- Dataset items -
- Opening Delimiter -
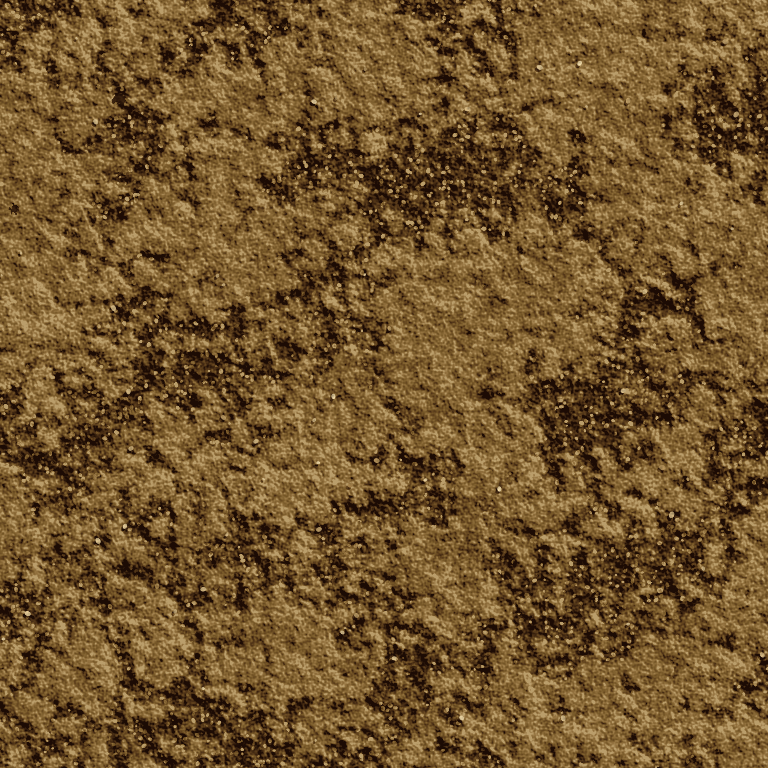
Write a WebGL 1 fragment shader that draws this texture.

```glsl
precision highp float;
// Dry brown earth: rough clods of mixed size lit from the upper right, with dark gravel between them.

uniform vec2 u_resolution;

#define CLOD_SCALE 12.0
#define PATCH_SCALE 5.5
#define ROUGH_SCALE 34.0
#define GRIT_SCALE 210.0
#define GRAVEL_SCALE 150.0
#define PEBBLE_SCALE 52.0
#define PIT_SCALE 12.0
#define RELIEF 0.95
#define EDGE_SHADE 0.30
#define SOIL_TONE 0.675
#define GRAVEL_TONE 0.20
#define LIGHT_DIR vec2(0.6, 0.8)

vec2 hash2(vec2 p) {
  vec3 q = fract(p.xyx * vec3(0.1031, 0.1030, 0.0973));
  q += dot(q, q.yzx + 33.33);
  return fract((q.xx + q.yz) * q.zy);
}

float gradientAt(vec2 cell, vec2 offset) {
  float angle = 6.2832 * hash2(cell).x;
  return dot(vec2(cos(angle), sin(angle)), offset);
}

float gradientNoise(vec2 p) {
  vec2 i = floor(p), f = p - i;
  vec2 u = f * f * f * (f * (f * 6.0 - 15.0) + 10.0);
  vec2 e = vec2(1.0, 0.0);
  return mix(mix(gradientAt(i, f), gradientAt(i + e, f - e), u.x),
             mix(gradientAt(i + e.yx, f - e.yx), gradientAt(i + 1.0, f - 1.0), u.x), u.y);
}

float fbm(vec2 p) {
  float sum = 0.0, amplitude = 1.0;
  for (int i = 0; i < 4; i++) {
    sum += amplitude * gradientNoise(p);
    p = mat2(1.6, 1.2, -1.2, 1.6) * p + 17.3;
    amplitude *= 0.6;
  }
  return sum;
}

// Clod cover: 1 on the lumps, 0 in the gaps; creases of two noises part the lumps.
float clodCover(vec2 p, float rough) {
  vec2 warp = vec2(gradientNoise(p * 13.0 + 5.2), gradientNoise(p * 13.0 + 41.7));
  vec2 turned = mat2(0.8, -0.6, 0.6, 0.8) * p;
  float region = gradientNoise(turned * PATCH_SCALE + 9.0) * 0.6;
  float lumps = 0.75 * abs(gradientNoise(p * CLOD_SCALE + warp * 0.8 + 3.0));
  lumps += 0.4 * abs(gradientNoise(turned * CLOD_SCALE * 2.3 + warp + 23.0));
  return smoothstep(-0.10, 0.28, region + lumps + 0.32 * rough);
}

// Scattered stones: x is coverage, y is a random value of the nearest stone.
vec2 stones(vec2 p, float scale, float share, float minRadius, float maxRadius) {
  vec2 q = p * scale, cell = floor(q);
  float blur = scale / u_resolution.y;
  vec2 result = vec2(0.0);
  for (int y = -1; y <= 1; y++) {
    for (int x = -1; x <= 1; x++) {
      vec2 id = cell + vec2(float(x), float(y));
      vec2 kind = hash2(id + 71.0);
      vec2 d = q - id - 0.1 - 0.8 * hash2(id);
      float angle = kind.y * 40.0;
      d = mat2(cos(angle), sin(angle), -sin(angle), cos(angle)) * d;
      float radius = mix(minRadius, maxRadius, kind.y);
      float dist = length(d * vec2(1.0, 1.3)) - radius;
      float cover = (1.0 - smoothstep(-0.6 * blur, 0.6 * blur, dist)) * step(kind.x, share);
      if (cover > result.x) result = vec2(cover, fract(kind.y * 57.0));
    }
  }
  return result;
}

// Earth colours from deep shadow to sunlit dust.
vec3 earthColor(float tone) {
  float t = clamp(tone, 0.0, 1.0) * 5.0;
  vec3 c = mix(vec3(0.11, 0.045, 0.015), vec3(0.26, 0.16, 0.07), clamp(t, 0.0, 1.0));
  c = mix(c, vec3(0.37, 0.25, 0.11), clamp(t - 1.0, 0.0, 1.0));
  c = mix(c, vec3(0.47, 0.35, 0.16), clamp(t - 2.0, 0.0, 1.0));
  c = mix(c, vec3(0.58, 0.45, 0.25), clamp(t - 3.0, 0.0, 1.0));
  return mix(c, vec3(0.73, 0.62, 0.42), clamp(t - 4.0, 0.0, 1.0));
}

void main() {
  vec2 p = gl_FragCoord.xy / u_resolution.y;

  // Relief: compare the ground here with the ground towards the light.
  vec2 nearLight = p + LIGHT_DIR * 0.0024, farLight = p + LIGHT_DIR * 0.006;
  float rough = fbm(p * ROUGH_SCALE);
  float relief = rough - fbm(nearLight * ROUGH_SCALE);
  float cover = clodCover(p, rough);
  float edge = cover - clodCover(farLight, fbm(farLight * ROUGH_SCALE));

  // Two turned layers of grit hide the noise lattice.
  vec2 turned = mat2(0.8, 0.6, -0.6, 0.8) * p;
  float grit = gradientNoise(turned * GRIT_SCALE) + gradientNoise(p * GRIT_SCALE * 1.37 + 8.0);

  // Soil on the clods, loose gravel in the gaps.
  float soil = SOIL_TONE + 0.14 * gradientNoise(p * 9.0 + 60.0) + 0.26 * grit;
  vec2 gravel = stones(p, GRAVEL_SCALE, 0.9, 0.25, 0.55);
  float loose = GRAVEL_TONE + gravel.x * (gravel.y * gravel.y * 1.1 - 0.08) + 0.28 * grit;
  float tone = mix(loose, soil, cover);
  tone += RELIEF * relief + 0.22 * rough;
  tone += EDGE_SHADE * (min(edge, 0.0) + 0.45 * max(edge, 0.0));
  tone -= 0.22 * smoothstep(0.16, 0.34, -relief);

  // A few dark pits with ragged rims.
  vec2 pit = stones(p + 0.006 * vec2(rough, grit), PIT_SCALE, 0.04, 0.05, 0.12);
  tone = mix(tone, 0.03 + 0.12 * grit, pit.x * 0.9);

  // Pale pebbles, each with a small shadow on its far side.
  vec2 shadow = stones(p + LIGHT_DIR * 0.004, PEBBLE_SCALE, 0.025, 0.08, 0.23);
  vec2 pebble = stones(p, PEBBLE_SCALE, 0.025, 0.08, 0.23);
  vec3 color = earthColor(tone - 0.45 * shadow.x);
  vec3 pebbleColor = mix(vec3(0.60, 0.47, 0.27), vec3(0.86, 0.78, 0.60), pebble.y);
  color = mix(color, pebbleColor * (1.0 + 0.2 * grit), pebble.x);

  gl_FragColor = vec4(color, 1.0);
}
```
- Closing Delimiter -
- Aim of the task -
Your answer should be each line from the entries that includes the string "kind".

- Task output -
      vec2 kind = hash2(id + 71.0);
      float angle = kind.y * 40.0;
      float radius = mix(minRadius, maxRadius, kind.y);
      float cover = (1.0 - smoothstep(-0.6 * blur, 0.6 * blur, dist)) * step(kind.x, share);
      if (cover > result.x) result = vec2(cover, fract(kind.y * 57.0));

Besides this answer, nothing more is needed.